The newly renamed Northwest Arkansas National Airport has commissioned a cargo study to examine ways to diversify its revenue sources.
The contract for the study was awarded to Ohio-based Landrum & Brown Inc., one of three companies offering study proposals to the airport. The company is a privately owned consulting firm that serves the commercial aviation segment worldwide, according to its website.
Four airport staff members evaluated the cargo study pitches that Landrum & Brown rated highest, and the airport’s board of directors approved the contract in late October. The cost of the study is $91,320.
Initial data for the study is still being collected. Once the study officially begins, it’s expected to take about 20 weeks to complete.
Northwest Arkansas National Airport is the state’s second-largest airport. Passenger boardings were up nearly 16% in October at 172,931 when compared with the same month a year ago. From January through October, almost 1.54 million passengers boarded flights at the airport, up nearly 17% when compared with the same period in 2018.
The airport changed its name last week to reflect its role and to help in marketing, according to reports in the Northwest Arkansas Democrat-Gazette. Airport officials said the name change will help improve the airport’s initial precept in future endeavours. The airport will keep its XNA designation.
Andrew Branch, chief business development officer for the airport, in response to emailed questions, said the cargo study will help the airport examine potential additional revenue streams.
Today, the airport’s revenue comes from several sources, including airline terminal rent, landing fees, passenger charges, rent from concessions at the airport, rental car fees, parking revenue and land rented for hangars. A cargo facility would see revenue generated from additional sources, including cargo operators paying land rent, building rent and fuel fees to ship out of the airport.
According to Airports Council International-North America, in 2018 Memphis International Airport was the United States’ top airport by cargo, followed by Ted Stevens Anchorage International Airport in Alaska and Louisville International Airport in Kentucky. Air cargo for the year was up 5.1% from 2017.
The cargo study at Northwest Arkansas National Airport will cover among other things the air cargo industry and the Northwest Arkansas Regional Airport market overview; cargo development and strategic assessment; and a cargo demand forecast and capacity analysis.
Michael Webber, associate vice president with Landrum & Brown, said in response to emailed questions that air cargo is carried by passenger aircraft and dedicated cargo planes, with the vast majority carried on freighters run by UPS, FedEx and Amazon.
“Right now, XNA does not have scheduled all-cargo service, and so a major function of the study will be to determine whether that service is lacking because of the carriers’ perception of demand or for a lack of adequate capacity, in which case recommendations may involve development of some mix of aircraft parking ramp, building and in some cases, even the main-deck loaders used to load and unload aircraft,” Webber wrote.

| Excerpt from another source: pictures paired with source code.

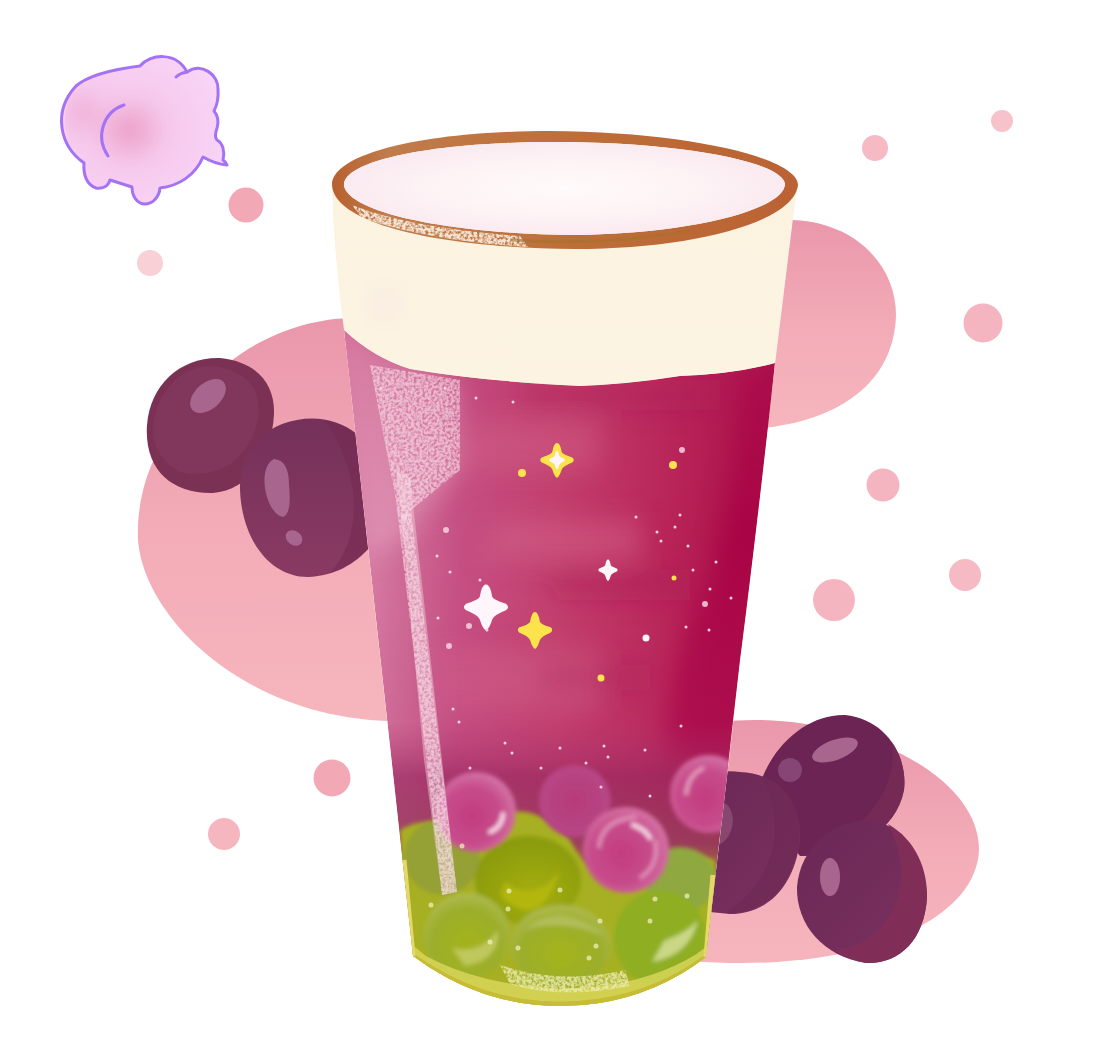
<!DOCTYPE html>
<html lang="en">
<head>
<meta charset="utf-8">
<title>Grape cheese-foam drink</title>
<style>
:root{
  --paper:#fff;--dot:#f3a9b5;--outline:#a472f5;
  --rim:#bd6a39;--cream:#fef6e2;--star:#fbe44b;--spark:#fff5fa;
  --grape-shade:#762b52;--shine:#a8668f;--pearl:#c54488;
}
html,body{margin:0;background:var(--paper);overflow:hidden}
svg{display:block;width:1100px;height:1045px}
.dots{fill:var(--dot)}
.star{fill:var(--star)}
.spark{fill:var(--spark)}
.shine{fill:var(--shine)}
.creature path{stroke:var(--outline);stroke-width:3;stroke-linejoin:round;stroke-linecap:round}
</style>
</head>
<body>
<svg viewBox="0 0 1100 1045" role="img" aria-label="Tall cup of grape drink with cream foam, pearls and grapes">
<defs>
  <linearGradient id="blob" x2="0" y2="1"><stop offset="0" stop-color="#ea97ab"/><stop offset=".55" stop-color="#f3adb8"/><stop offset="1" stop-color="#f6b5bd"/></linearGradient>
  <linearGradient id="grape" x2="0" y2="1"><stop offset="0" stop-color="#74315a"/><stop offset="1" stop-color="#8a3a62"/></linearGradient>
  <linearGradient id="grape-deep" x2="1" y2="1"><stop offset="0" stop-color="#6a2756"/><stop offset="1" stop-color="#7b3260"/></linearGradient>
  <linearGradient id="drink"><stop offset="0" stop-color="#e089b0"/><stop offset=".12" stop-color="#d0709a"/><stop offset=".27" stop-color="#c65084"/><stop offset=".5" stop-color="#c3406d"/><stop offset=".75" stop-color="#b92558"/><stop offset="1" stop-color="#a80a45"/></linearGradient>
  <linearGradient id="depth" x2="0" y2="1"><stop offset="0" stop-color="#b42a63" stop-opacity=".25"/><stop offset=".3" stop-color="#c4416f" stop-opacity="0"/><stop offset=".58" stop-color="#b83a72" stop-opacity=".15"/><stop offset=".66" stop-color="#9a2961" stop-opacity=".7"/><stop offset=".76" stop-color="#96405c" stop-opacity=".85"/><stop offset=".84" stop-color="#a9a51e"/><stop offset="1" stop-color="#d9d45a"/></linearGradient>
  <linearGradient id="foam" x2="0" y2="1"><stop offset="0" stop-color="#fbf2e0"/><stop offset=".5" stop-color="#fef7e4"/><stop offset="1" stop-color="#fdf4e4"/></linearGradient>
  <linearGradient id="rim-tone"><stop offset="0" stop-color="#b8602f"/><stop offset=".12" stop-color="#c07c4c"/><stop offset=".5" stop-color="#bd6f38"/><stop offset="1" stop-color="#bb6234"/></linearGradient>
  <radialGradient id="foam-top"><stop offset="0" stop-color="#fffafb"/><stop offset=".6" stop-color="#fdf3f5"/><stop offset="1" stop-color="#faeaf1"/></radialGradient>
  <radialGradient id="skin" cx=".4" cy=".5" r=".6"><stop offset="0" stop-color="#f2b3d8"/><stop offset=".4" stop-color="#f6c9ec"/><stop offset="1" stop-color="#f8d4f6"/></radialGradient>
  <radialGradient id="pearl" cx=".45" cy=".55" r=".55"><stop offset="0" stop-color="#c23c80"/><stop offset=".65" stop-color="#c74c8b"/><stop offset="1" stop-color="#d472a4"/></radialGradient>
  <radialGradient id="pearl-far"><stop offset="0" stop-color="#b63a78"/><stop offset="1" stop-color="#b84787"/></radialGradient>
  <radialGradient id="green" cx=".5" cy=".6" r=".6"><stop offset="0" stop-color="#a3b31b"/><stop offset=".7" stop-color="#9cae2c"/><stop offset="1" stop-color="#b0bb52"/></radialGradient>
  <radialGradient id="green-deep" cx=".55" cy=".65" r=".6"><stop offset="0" stop-color="#a5ae09"/><stop offset="1" stop-color="#8a9b0c"/></radialGradient>
  <filter id="soft" x="-30%" y="-30%" width="160%" height="160%"><feGaussianBlur stdDeviation="12"/></filter>
  <filter id="hazy" x="-20%" y="-20%" width="140%" height="140%"><feGaussianBlur stdDeviation="2"/></filter>
  <filter id="grain" x="-10%" y="0" width="120%" height="100%">
    <feTurbulence type="fractalNoise" baseFrequency=".35" numOctaves="2" seed="4"/>
    <feColorMatrix values="0 0 0 0 0 0 0 0 0 0 0 0 0 0 0 3 0 0 0 -.8"/>
    <feComposite in="SourceGraphic" operator="in"/>
  </filter>
  <path id="sparkle" d="M0-20Q4-20 6-9Q8-6 19-3Q23 0 19 3Q8 7 6 11Q3 20 0 21Q-3 20-6 11Q-8 7-19 3Q-23 0-19-3Q-8-6-6-9Q-4-20 0-20Z"/>
  <path id="cup-shape" d="M332 188Q334 255 344 330L413 956Q480 1006 560 1006Q642 1006 706 957L775 364L797 186Z"/>
  <path id="drink-shape" d="M344 330Q374 358 410 369Q480 381 580 386Q630 384 680 376Q735 374 775 363Q758 520 740 660L706 957Q642 1006 560 1006Q480 1006 413 956L391 755Z"/>
  <clipPath id="drink-clip"><use href="#drink-shape"/></clipPath>
  <clipPath id="skin-clip"><path d="M76 86Q95 70 142 66Q165 48 187 72Q205 62 216 80Q221 92 214 110Q222 120 218 140L226 164L203 158Q190 185 160 188Q155 204 145 204Q134 203 132 187L110 180Q106 189 96 188Q85 186 84 163Q50 125 76 86Z"/></clipPath>
</defs>

<rect width="1100" height="1045" fill="var(--paper)"/>

<g id="backdrop-blobs" fill="url(#blob)">
  <path d="M360 318C300 316 235 346 200 392C155 440 136 490 138 540C144 620 250 722 400 721Z"/>
  <path d="M780 220C850 217 896 262 896 315C894 385 835 424 750 429Z"/>
  <path d="M720 722C830 708 979 765 979 850C976 925 850 974 690 961Z"/>
</g>

<g id="backdrop-dots" class="dots">
  <circle cx="246" cy="205" r="17.5"/>
  <circle cx="150" cy="263" r="13" opacity=".55"/>
  <circle cx="875" cy="148" r="13" opacity=".8"/>
  <circle cx="1002" cy="121" r="11" opacity=".7"/>
  <circle cx="983" cy="323" r="19.5" opacity=".85"/>
  <circle cx="883" cy="485" r="16.5" opacity=".85"/>
  <circle cx="965" cy="575" r="16" opacity=".8"/>
  <circle cx="834" cy="600" r="21" opacity=".85"/>
  <circle cx="332" cy="778" r="18.5"/>
  <circle cx="224" cy="834" r="16" opacity=".85"/>
</g>

<g id="pink-creature" class="creature">
  <path fill="url(#skin)" d="M76 86Q92 72 140 66C150 54 176 51 187 72C202 62 219 75 218 90Q219 101 214 111Q220 118 217 128Q214 137 217 140C223 143 225 152 223 160Q226 162 227 165Q215 164 203 157C195 176 178 186 160 188C159 198 152 204 145 204C137 204 132 196 132 187L110 180C108 187 102 189 96 188C87 185 83 175 84 163C60 146 52 112 76 86Z"/>
  <g clip-path="url(#skin-clip)" fill="#e991bd" opacity=".45" filter="url(#soft)"><circle cx="82" cy="112" r="18"/><circle cx="132" cy="130" r="20"/></g>
  <path fill="none" d="M124 105C103 112 95 137 108 156M187 72Q180 73 176 77"/>
</g>

<g id="grapes-left">
  <path fill="#7b3153" d="M147 425C150 385 180 357 220 358C258 362 275 385 274 414C272 455 250 490 213 493C172 494 144 470 147 425Z"/>
  <path fill="#853b61" opacity=".6" d="M154 420C162 384 185 365 215 366C248 372 262 390 258 420C248 462 215 480 180 472C160 460 150 445 154 420Z"/>
  <ellipse class="shine" cx="208" cy="396" rx="21" ry="13" transform="rotate(-42 208 396)"/>
  <path fill="url(#grape)" d="M358 435C340 420 318 416 297 420C258 427 239 456 240 490C242 540 270 577 308 577C335 576 355 564 369 548Z"/>
  <path fill="var(--grape-shade)" opacity=".6" d="M358 435L369 548Q352 566 330 573C365 535 360 470 325 421Q346 425 358 435Z"/>
  <path class="shine" d="M274 459Q289 460 289 485Q292 514 283 517C266 514 256 468 274 459Z"/>
  <ellipse class="shine" cx="294" cy="538" rx="9" ry="7" transform="rotate(35 294 538)"/>
</g>

<g id="grapes-right">
  <path fill="#6b2453" d="M756 800C765 750 805 714 845 715C885 719 908 755 904 790C896 832 850 858 800 856Z"/>
  <path fill="#7a2d58" opacity=".7" d="M892 742Q907 765 904 790C896 832 850 858 800 856C860 836 898 795 892 742Z"/>
  <ellipse class="shine" cx="835" cy="750" rx="24" ry="10" transform="rotate(-20 835 750)"/>
  <circle fill="#864575" cx="790" cy="770" r="12"/>
  <path fill="url(#grape-deep)" d="M690 780Q718 769 740 772C780 774 802 802 800 840C794 890 765 914 730 914L690 910Z"/>
  <path fill="#6f2854" opacity=".6" d="M762 776C794 788 803 818 798 850C788 896 758 914 725 913C770 886 790 830 762 776Z"/>
  <path fill="#87476f" d="M721 801Q732 805 733 820Q732 839 717 846Z"/>
  <path fill="url(#grape-deep)" d="M797 887C800 848 832 820 868 820C902 823 926 856 927 898C924 940 900 964 866 963C824 957 796 925 797 887Z"/>
  <path fill="#802e58" d="M888 824C916 840 928 870 927 898C924 940 900 964 866 963Q848 960 835 950C890 945 920 885 888 824Z"/>
  <ellipse class="shine" cx="830" cy="877" rx="10" ry="19"/>
</g>

<g id="cup">
  <use href="#cup-shape" fill="url(#foam)"/>
  <ellipse cx="385" cy="305" rx="14" ry="18" fill="#f6e3e6" opacity=".5" filter="url(#soft)"/>

  <g id="drink-body" clip-path="url(#drink-clip)">
    <use href="#drink-shape" fill="url(#drink)"/>
    <g filter="url(#soft)">
      <path fill="#a80743" opacity=".75" d="M780 370L742 380Q735 520 700 600Q660 690 670 760L740 770Z"/>
      <path fill="#d4668c" opacity=".45" d="M470 420H600V470H460ZM500 520H640V560H480ZM440 650H600V710H440Z"/>
      <path fill="#ac2058" opacity=".4" d="M520 380H720V410H520ZM540 570H690V600H560ZM540 665H650V690H540Z"/>
      <path fill="#e5a2bf" opacity=".55" d="M340 335L460 380V470L400 540L370 560Z"/>
    </g>
    <use href="#drink-shape" fill="url(#depth)"/>
    <path fill="#a7b020" filter="url(#hazy)" d="M400 830Q430 812 470 835Q520 785 570 840Q590 880 630 880Q670 845 715 860V1010H405Z"/>

    <g id="far-pearls" filter="url(#hazy)">
      <circle cx="575" cy="801" r="36" fill="url(#pearl-far)"/>
      <circle cx="709" cy="794" r="39" fill="url(#pearl)"/>
      <path d="M686 795Q688 774 704 768" fill="none" stroke="#e49cbe" stroke-width="4"/>
    </g>
    <g id="green-grapes" filter="url(#hazy)">
      <ellipse cx="442" cy="857" rx="38" ry="38" fill="#95a034"/>
      <ellipse cx="528" cy="880" rx="53" ry="44" fill="url(#green-deep)"/>
      <ellipse cx="680" cy="880" rx="36" ry="33" fill="#8fa83f"/>
      <ellipse cx="467" cy="936" rx="43" ry="43" fill="url(#green)"/>
      <ellipse cx="660" cy="938" rx="46" ry="48" fill="#8fae20"/>
      <ellipse cx="561" cy="946" rx="50" ry="41" fill="url(#green)"/>
      <path d="M525 930Q560 900 605 936Q560 918 525 930Z" fill="#c2c878" opacity=".6"/>
      <path d="M505 882Q535 905 560 870Q540 935 500 895Z" fill="#b8bb08" opacity=".8"/>
      <path d="M652 962Q690 955 698 920Q688 932 664 941Z" fill="#dae3a0" opacity=".8"/>
      <path d="M452 948Q480 955 498 930Q500 960 465 966Z" fill="#d0d47c" opacity=".65"/>
    </g>
    <g id="near-pearls" filter="url(#hazy)">
      <circle cx="476" cy="812" r="40" fill="url(#pearl)"/>
      <circle cx="626" cy="850" r="43" fill="url(#pearl)"/>
      <path d="M599 848Q601 820 636 817M655 840Q660 865 640 878" fill="none" stroke="#e08fb8" stroke-width="4"/>
      <path d="M503 814Q502 827 490 832M633 825Q645 829 650 838" fill="none" stroke="#fbdcec" stroke-width="4" stroke-linecap="round"/>
    </g>
    <path fill="#dfdb60" d="M400 935L426 956Q480 985 560 989Q640 988 695 955L716 940V1010H400Z" opacity=".75"/>
    <path fill="#eeedb5" opacity=".8" filter="url(#grain)" d="M500 965Q560 985 625 970L630 986Q560 1000 510 984Z"/>
    <path fill="none" stroke="#c6bd35" stroke-width="5" d="M413 956Q480 1004 560 1004Q642 1004 706 957"/>
    <path fill="none" stroke="#e5d86a" stroke-width="5" d="M404 860L413 956M713 875L706 957"/>

    <path id="glass-streak" fill="#efc3d2" opacity=".5" d="M397 470L410 478L457 892L442 895L424 760Z"/>
    <path fill="#fff0f6" opacity=".55" filter="url(#grain)" d="M370 365L460 380V470L411 510L457 892L442 895L396 500Z"/>
  </g>

  <g id="rim">
    <path fill="url(#rim-tone)" fill-rule="evenodd" d="M332 184C334 152 430 131 550 131C690 132 798 158 798 185C794 223 690 249 575 249C440 248 332 224 332 184ZM344 186C350 213 450 234 575 235C690 234 784 210 785 184C782 160 670 141 545 142C430 143 342 161 344 186Z"/>
    <path fill="url(#foam-top)" d="M344 186C350 213 450 234 575 235C690 234 784 210 785 184C782 160 670 141 545 142C430 143 342 161 344 186Z"/>
    <path fill="#fff8ee" opacity=".85" filter="url(#grain)" d="M352 205Q410 228 520 236L528 247Q430 241 362 218Z"/>
    <path fill="none" stroke="#a8702a" stroke-width="3" opacity=".6" d="M510 240Q600 246 690 231"/>
  </g>
</g>

<g id="sparkles">
  <use href="#sparkle" class="star" transform="translate(557 460) scale(.8 .85)"/>
  <use href="#sparkle" class="spark" transform="translate(557 460) scale(.38 .45)"/>
  <use href="#sparkle" class="spark" transform="translate(486 607) scale(1.05 1.12)"/>
  <use href="#sparkle" class="star" transform="translate(535 630) scale(.82 .9)"/>
  <use href="#sparkle" class="spark" transform="translate(608 570) scale(.46 .52)"/>
  <g class="star"><circle cx="522" cy="473" r="4"/><circle cx="673" cy="465" r="4"/><circle cx="674" cy="578" r="2.5"/><circle cx="601" cy="678" r="3.5"/></g>
  <circle class="spark" cx="646" cy="638" r="3.5"/>
</g>

<g id="fine-bubbles" fill="none" stroke="#f6d3e2" stroke-linecap="round">
  <path stroke-width="6" opacity=".85" d="M446 530h0M404 517h0M682 450h0M449 646h0M705 604h0M469 626h0"/>
  <path stroke-width="3" d="M381 388h0M476 398h0M513 402h0M445 388h0M636 517h0M661 541h0M675 527h0M688 546h0M716 562h0M693 570h0M680 515h0M657 532h0M710 589h0M731 598h0M437 556h0M450 572h0M438 618h0M480 580h0M487 630h0M686 627h0M709 630h0M459 722h0M505 743h0M512 753h0M453 709h0M560 748h0M604 746h0M608 757h0M586 763h0M645 750h0M681 726h0M470 768h0M541 768h0M601 787h0M650 796h0"/>
  <path stroke="#eef0b4" stroke-width="5" opacity=".75" d="M509 891h0M508 909h0M462 846h0M596 946h0M650 921h0M687 896h0M655 899h0M560 890h0M600 921h0M589 958h0M490 942h0M431 905h0M518 948h0"/>
</g>
</svg>
</body>
</html>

He noted that air cargo operations are an important element of airport operations because it tends to be made up of high-value, low-weight commodities. He said while air cargo makes up only 1% of total cargo transported by all methods, its nearly 40% of the dollar value of all commodities shipped in the U.S.
Branch, the airport’s development officer, said one challenge that Northwest Arkansas National Airport faces as a cargo hub is the road network surrounding the airport, which could be viewed as a deterrent by a potential cargo carrier.
Earlier this month, three potential routes for an improved road to the airport were presented to the public for consideration and comment. A better link-up to Interstate 49 from the airport has been a key concern for decades and is part of the region’s 2040 Metropolitan Transportation Plan.
SundayMonday Business on 12/15/2019